That’s probably smart since the old FBI logo was copyrighted of sorts, with the movie, recording and software industries retaining exclusive rights.

The authorities moved that logo out of copyright last year. There was a maximum six-month sentence and other penalties for using the insignia without FBI approval.

ICE said the new versions, like the old one, may not be used without permission and are not in the public domain. The government said the major studios of the Motion Picture Association of America are authorized to use them.  They are Disney, Paramount, Sony, Fox, Universal and Warner Brothers.

The National Intellectual Property Center (.pdf) was approved as part of the PRO-IP Act in 2008 and acts as the government’s anti-piracy bureau. The act also gave Immigration and Customs Enforcement, under the auspices of the Department of Homeland Security, the power to seize infringing websites under a program now known as Operation in Our Sites.

“Our nation’s film and TV business is critical to our economy,” ICE Director John Morton said in a statement. “Its creativity and imagination have made American entertainment one of our greatest exports over the decades, but criminals are increasingly engaging in new forms of digital theft. Law enforcement must continue to expand how it combats criminal activity. Public awareness and education are a critical part of that effort.”

In the past two years, the authorities have seized more than 750 sites allegedly engaged in infringing activity.

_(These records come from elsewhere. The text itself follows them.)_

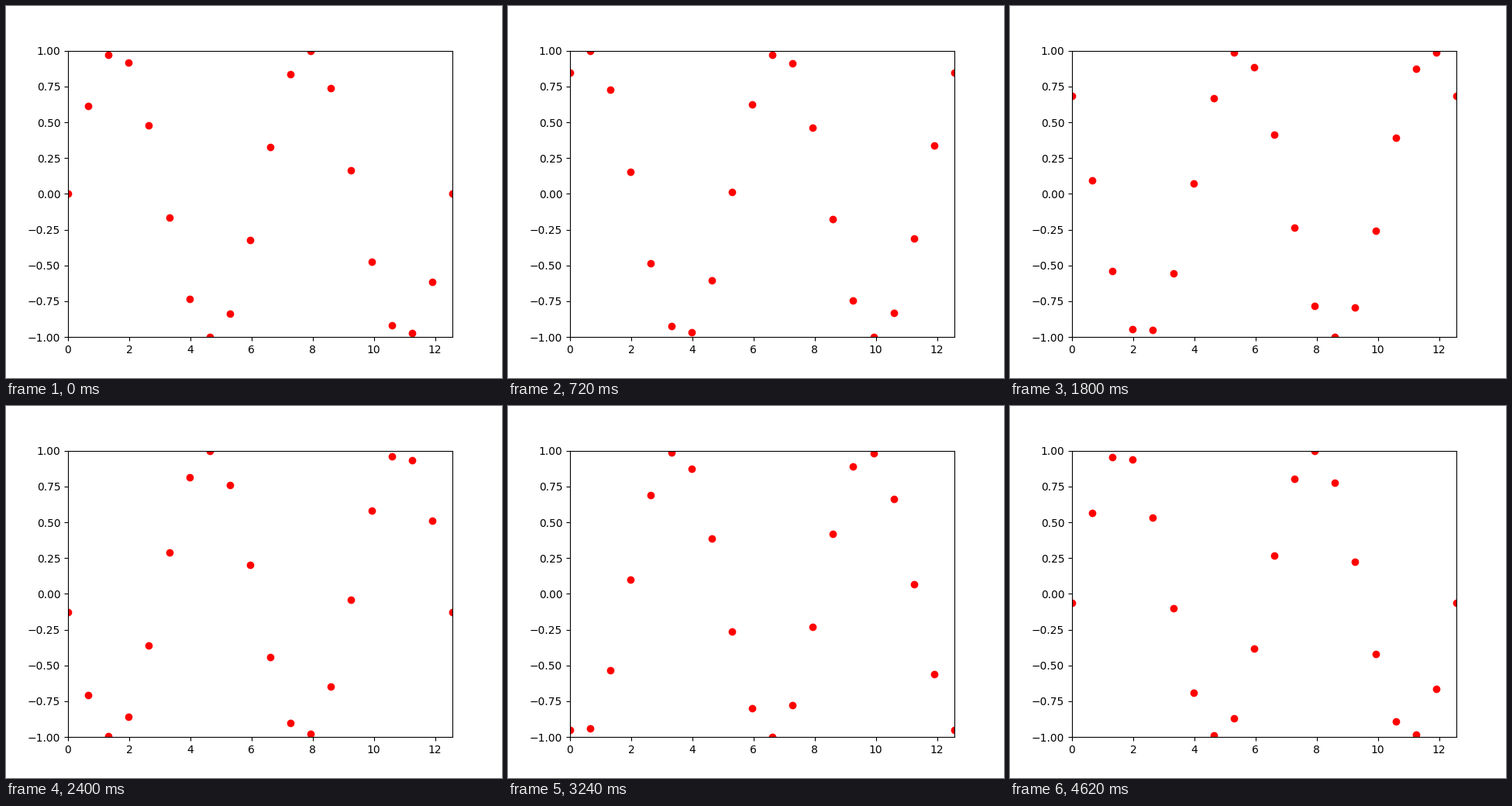
Recreate the animation shown at these times as a matplotlib script. Size 640 by 480 pixels, loop 4640 ms.

```python
import numpy as np
import matplotlib.pyplot as plt
from matplotlib.animation import FuncAnimation

TICK_MS = 20
TICKS = 232
STEPS = 100
# Every three steps last 20, 100 and 20 ms: seven ticks in all.
STEP_IN_CYCLE = (0, 1, 1, 1, 1, 1, 2)

fig, ax = plt.subplots(figsize=(6.4, 4.8), dpi=100)
ax.set_xlim(0, 4 * np.pi)
ax.set_ylim(-1, 1)

x = np.linspace(0, 4 * np.pi, 20)
dots, = ax.plot(x, np.sin(x), "ro")


def phase(tick):
    cycle, rest = divmod(tick, len(STEP_IN_CYCLE))
    step = 3 * cycle + STEP_IN_CYCLE[rest]
    return 2 * np.pi * step / STEPS


def update(tick):
    dots.set_ydata(np.sin(x + phase(tick)))
    return dots,


anim = FuncAnimation(fig, update, frames=TICKS, interval=TICK_MS,
                     repeat=True, repeat_delay=0, blit=False)
plt.show()
```
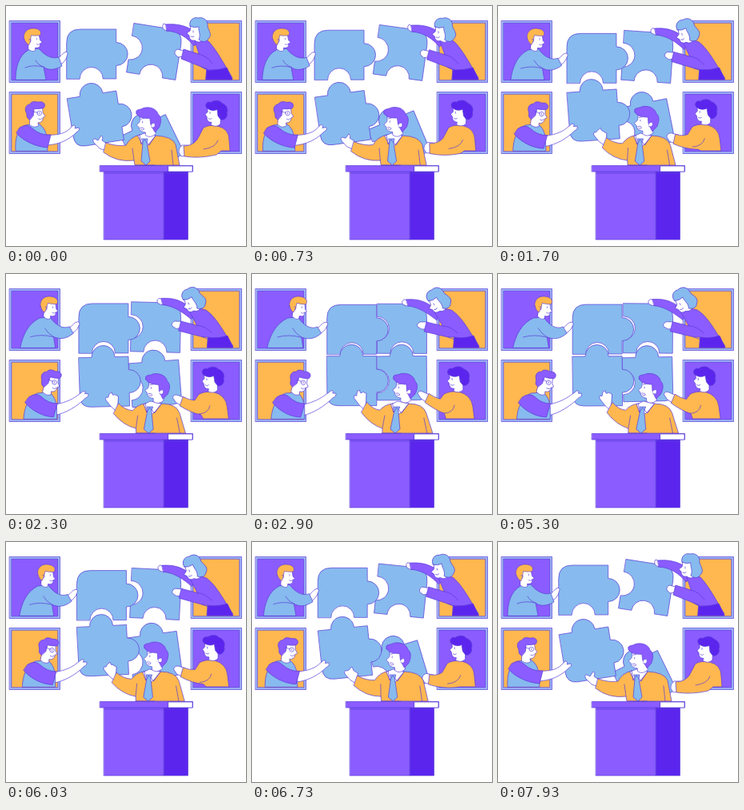
Animation, 300 px wide and 300 px high, one loop 8010 ms. Source, as an HTML page:

```html
<!DOCTYPE html>
<html lang="en">
<head>
<meta charset="utf-8">
<title>Puzzle teamwork</title>
<style>
  html, body { margin: 0; width: 100%; height: 100%; overflow: hidden; background: #fff; }
  svg { display: block; width: 100%; height: 100%; }
</style>
</head>
<body>
<svg id="stage" viewBox="0 0 300 300" stroke="#5a3dd8" stroke-width=".7" stroke-linejoin="round" stroke-linecap="round"></svg>
<script>
const LOOP = 8010, TRAVEL = 3150;
const PURPLE = '#8b5cff', DEEP = '#5c25ee', ORANGE = '#ffb74f', BLUE = '#87baee', WHITE = '#fff';
const stage = document.getElementById('stage');
const updates = [];

function add(tag, attrs, parent = stage) {
  const node = document.createElementNS('http://www.w3.org/2000/svg', tag);
  for (const key in attrs) node.setAttribute(key, attrs[key]);
  parent.appendChild(node);
  return node;
}

const lerp = (a, b, s) => a + (b - a) * s;

// Blends two path strings that share the same commands.
function mix(a, b, s) {
  const ends = b.match(/-?[\d.]+/g);
  let i = 0;
  return a.replace(/-?[\d.]+/g, n => lerp(+n, +ends[i++], s).toFixed(2));
}

function morph(fill, apart, joined) {
  const node = add('path', { fill });
  updates.push(s => node.setAttribute('d', mix(apart, joined, s)));
}

// Rigid group; poses are [x, y, degrees].
function rigid(apart, joined, shapes, scale = 1) {
  const group = add('g', {});
  for (const [fill, d] of shapes) add('path', { fill, d }, group);
  updates.push(s => {
    const [x, y, r] = apart.map((v, i) => lerp(v, joined[i], s));
    group.setAttribute('transform', `translate(${x} ${y}) rotate(${r}) scale(${scale})`);
  });
}

function box(x, y, width, height, fill, extra = {}) {
  add('rect', { x, y, width, height, fill, ...extra });
}

function windowFrame(x, y, fill) {
  box(x, y, 63, 77, '#9db8f3');
  box(x + 2.7, y + 2.7, 57.6, 71.6, fill);
}

windowFrame(4.5, 18.5, PURPLE);
windowFrame(231.5, 18.5, ORANGE);
windowFrame(4.5, 107.5, ORANGE);
windowFrame(231.5, 107.5, PURPLE);

// Puzzle pieces: knobs and sockets are half circles
const topKnob = 'H-15 A14.5 14.5 0 0 1 14 -31';
const rightKnob = 'V-14.5 A14.5 14.5 0 0 1 31 14.5';
const leftSocket = 'V15 A15 15 0 0 0 -31 -15';
const bottomSocket = 'H14.5 A14.5 14.5 0 0 0 -14.5 31';

rigid([185, 177, -26], [187.5, 133, 0],
  [[BLUE, `M-31 -31 ${topKnob} H31 V14 Q31 24 20 24 H-31 ${leftSocket} Z`]]);
rigid([186, 57, 9], [187.5, 68.5, 0],
  [[BLUE, `M-31 -31 H14 Q31 -31 31 -14 V31 ${bottomSocket} H-31 ${leftSocket} Z`]]);
rigid([106.7, 60, 0], [125, 69.5, 0],
  [[BLUE, `M-31 31 V-14 Q-31 -31 -14 -31 H31 ${rightKnob} V31 ${bottomSocket} Z`]]);
rigid([112, 141.5, -9], [125, 133.5, 0],
  [[BLUE, `M-31 -31 ${topKnob} H31 ${rightKnob} V31 H-17 Q-31 31 -31 17 Z`]]);

// Upper left person
morph(WHITE, 'M65 65 C69 63 70 60 73 58 Q77 56 77 60 L75 66 Q73 71 67 74 Z',
             'M81 68 C86 66 87 62 90 61 Q95 59 95 63 L92 69 Q88 74 84 75 Z');
morph(BLUE, 'M12 92 C12 76 16 62 28 55 L41 53 C47 61 57 67 66 64 L70 75 C60 81 51 80 47 76 L50 92 Z',
            'M19 92 C23 76 30 62 45 55 L58 54 C64 64 74 70 82 66 L87 74 C78 82 70 82 62 79 L64 92 Z');
morph('none', 'M24 77 Q34 73 46 76 M47 76 Q40 74 37 68', 'M32 79 Q45 75 61 79 M62 79 Q55 75 51 68');
rigid([34, 41, 0], [58.5, 41, 8], [
  [WHITE, 'M-7 -7 H8 L10 2 L13 5 L10 7 Q11 14 3 13 L3 17 Q-2 20 -7 15 Z'],
  [ORANGE, 'M-13 1 C-16 -8 -9 -16 1 -15 C9 -15 13 -10 10 -5 Q3 -4 -3 -5 L-4 3 L-6 9 Q-10 8 -13 1 Z'],
  ['none', 'M5 -1 V1 M5 8 Q8 10 10 7 M-6 1 Q-2 -1 -4 5']
], .86);

// Upper right person
morph(WHITE, 'M222 56 L214 54 Q210 56 211 60 L215 64 L222 63 Z',
             'M218 60 L210 60 Q205 63 207 66 L212 69 L218 69 Z');
morph(WHITE, 'M202 24 L197 22 Q195 24 196 28 L200 31 L204 31 Z',
             'M195 33 L190 32 Q186 34 188 38 L193 40 L197 40 Z');
morph(PURPLE, 'M200 23 C213 22 223 24 233 30 L244 43 L235 50 C227 40 216 32 201 31 Z',
              'M193 32 C207 31 215 34 224 40 L236 47 L231 58 C220 50 210 42 195 40 Z');
morph(PURPLE, 'M236 43 Q247 38 254 45 C264 56 274 75 283 90 L282 92 H250 L251 80 L244 76 L219 66 L222 54 L241 60 Z',
              'M228 47 Q239 42 249 45 C263 53 274 76 284 90 L283 92 H252 L253 79 L245 79 L215 72 L218 60 L238 65 Z');
morph(DEEP, 'M251 80 Q264 81 276 77 L283 92 H250 Z', 'M253 79 Q266 81 277 77 L284 92 H252 Z');
morph('none', 'M241 60 Q251 62 258 72 M244 76 L252 79', 'M238 65 Q248 65 257 74 M245 79 L253 82');
rigid([240, 31, 0], [232, 34, -30], [
  [WHITE, 'M-8 -10 H7 L7 10 Q2 17 -4 12 Q-11 13 -11 6 L-14 3 L-10 0 Z'],
  [BLUE, 'M-10 -6 C-12 -12 -6 -18 0 -16 C8 -18 13 -12 12 -5 C14 1 18 5 13 10 C9 16 4 13 1 11 C4 4 0 0 1 -5 Q-5 -3 -10 -6 Z'],
  ['none', 'M-6 0 V2 M-9 7 Q-7 9 -5 7']
]);

// Lower left person
morph(WHITE, 'M48 161 C62 162 73 160 79 154 L84 149 Q88 149 86 153 L91 152 Q93 155 88 158 C78 168 66 173 51 174 Z',
             'M60 164 C73 162 84 157 92 151 L99 146 Q103 145 101 149 L105 149 Q106 153 101 155 C91 165 77 174 64 177 Z');
morph(BLUE, 'M12 181 C11 166 14 154 24 149 L41 147 Q50 153 51 165 L52 181 Z',
            'M24 181 C25 167 31 154 42 149 L57 148 Q65 154 66 167 L66 181 Z');
morph(PURPLE, 'M17 152 Q26 146 33 153 Q43 162 56 161 L52 177 C36 176 21 168 13 159 Z',
              'M31 154 Q40 148 46 153 Q55 162 66 162 L61 179 C47 179 33 170 26 161 Z');
rigid([38, 133, 0], [61, 134, 14], [
  [WHITE, 'M-8 -7 H8 L9 1 L12 5 L9 7 Q9 14 2 14 L3 18 Q-3 22 -9 17 Z'],
  [PURPLE, 'M-9 10 C-15 7 -12 4 -14 0 C-17 -6 -13 -11 -9 -11 C-6 -17 1 -14 3 -14 C9 -16 14 -11 10 -6 Q3 -4 -3 -5 L-4 4 Z'],
  ['none', 'M1 1 a3 3 0 1 0 6 0 a3 3 0 1 0 -6 0 M1 0 L-5 -1 M3 9 Q6 11 8 8 M4 0 V2']
], .92);

// Lower right person
morph(WHITE, 'M228 174 L220 174 Q215 178 216 183 L219 188 L228 187 Z',
             'M223 151 L214 147 Q208 144 207 149 L211 155 L219 161 Z');
morph(ORANGE, 'M247 152 Q254 148 264 150 Q279 153 279 168 L280 181 H269 L263 186 Q242 191 223 188 L222 175 Q233 175 239 167 Z',
              'M240 150 Q247 146 258 147 Q274 151 276 166 L278 181 H242 L240 174 Q229 170 216 160 L221 149 Q228 154 235 156 Z');
morph('none', 'M265 168 Q262 177 247 179', 'M253 164 Q251 174 240 174');
rigid([262, 132.5, 0], [257, 130, -3], [
  [WHITE, 'M-10 -7 H7 L6 15 Q1 20 -6 16 L-5 13 Q-11 13 -11 6 L-13 3 L-10 0 Z'],
  [DEEP, 'M-11 -5 C-15 -10 -9 -14 -6 -12 C0 -16 6 -14 8 -11 C14 -9 16 -3 14 1 C16 6 10 12 6 9 L3 5 L2 -3 Q-5 0 -11 -5 Z'],
  ['none', 'M-7 0 V2 M-9 8 Q-6 10 -5 8 M3 2 Q7 0 5 6']
]);

// Presenter
morph(WHITE, 'M125 181 L117 178 L110 171 Q107 166 111 166 L115 168 L119 162 Q122 163 120 168 L126 172 Z',
             'M142 171 L134 163 L128 155 Q127 150 131 152 L132 146 Q135 145 135 151 L139 147 Q143 149 141 155 L147 163 Z');
morph(ORANGE, 'M125 171 Q139 176 150 174 Q155 164 167 161 L187 162 Q208 163 212 173 L217 199 H161 L160 193 Q139 196 122 183 Z',
              'M144 160 Q151 169 160 170 Q166 163 176 162 L196 162 Q214 162 218 174 L226 199 H163 L163 193 Q148 188 137 173 Z');
morph(WHITE, 'M165 162 L173 159 L187 162 L179 172 L176 176 L170 172 Z',
             'M174 163 L182 159 L196 162 L187 173 L182 176 L177 172 Z');
morph(BLUE, 'M170 166 L177 166 L176 171 L180 194 L175 199 L169 194 L171 171 Z',
            'M178 166 L185 166 L183 171 L185 194 L179 199 L173 194 L178 171 Z');
morph('none', 'M158 178 L160 193 M207 180 L209 199 M167 161 L169 173 L173 167 L179 174 L187 162',
              'M166 177 L163 193 M215 180 L219 199 M176 162 L177 173 L181 167 L187 174 L196 162');
rigid([178, 145, 0], [191, 142.5, 5], [
  [WHITE, 'M-11 -8 H8 L10 16 Q3 23 -4 18 L-4 14 Q-12 14 -13 7 L-16 4 L-12 0 Z'],
  [PURPLE, 'M-16 -11 C-19 -18 -11 -16 -7 -19 C4 -22 12 -16 13 -11 C19 -6 17 1 15 7 L9 14 L6 9 L3 3 L2 -5 C-5 -5 -12 -5 -16 -11 Z'],
  [WHITE, 'M4 3 Q9 -1 9 5 Q8 9 4 7'],
  ['none', 'M-8 -1 V1 M-10 -4 L-6 -5 M-11 8 Q-6 7 -6 10 Q-8 12 -10 10']
], .92);

// Podium
box(122.5, 207, 75, 85, PURPLE);
box(197.5, 207, 30, 85, DEEP);
box(117.5, 199.5, 116, 7.5, PURPLE);
box(203, 200, 30, 7, WHITE);
add('path', { fill: 'none', d: 'M123 209 H227 M162 199 H186' });

function frame() {
  const t = performance.now() % LOOP;
  const progress = Math.min(Math.min(t, LOOP - t) / TRAVEL, 1);
  const s = (1 - Math.cos(Math.PI * progress)) / 2;
  for (const update of updates) update(s);
  requestAnimationFrame(frame);
}
frame();
</script>
</body>
</html>
```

Wired reported Monday about a hip-hop music site — the victim of a secret government process — that was seized for a year before it was given back to its New York operator without explanation or apology.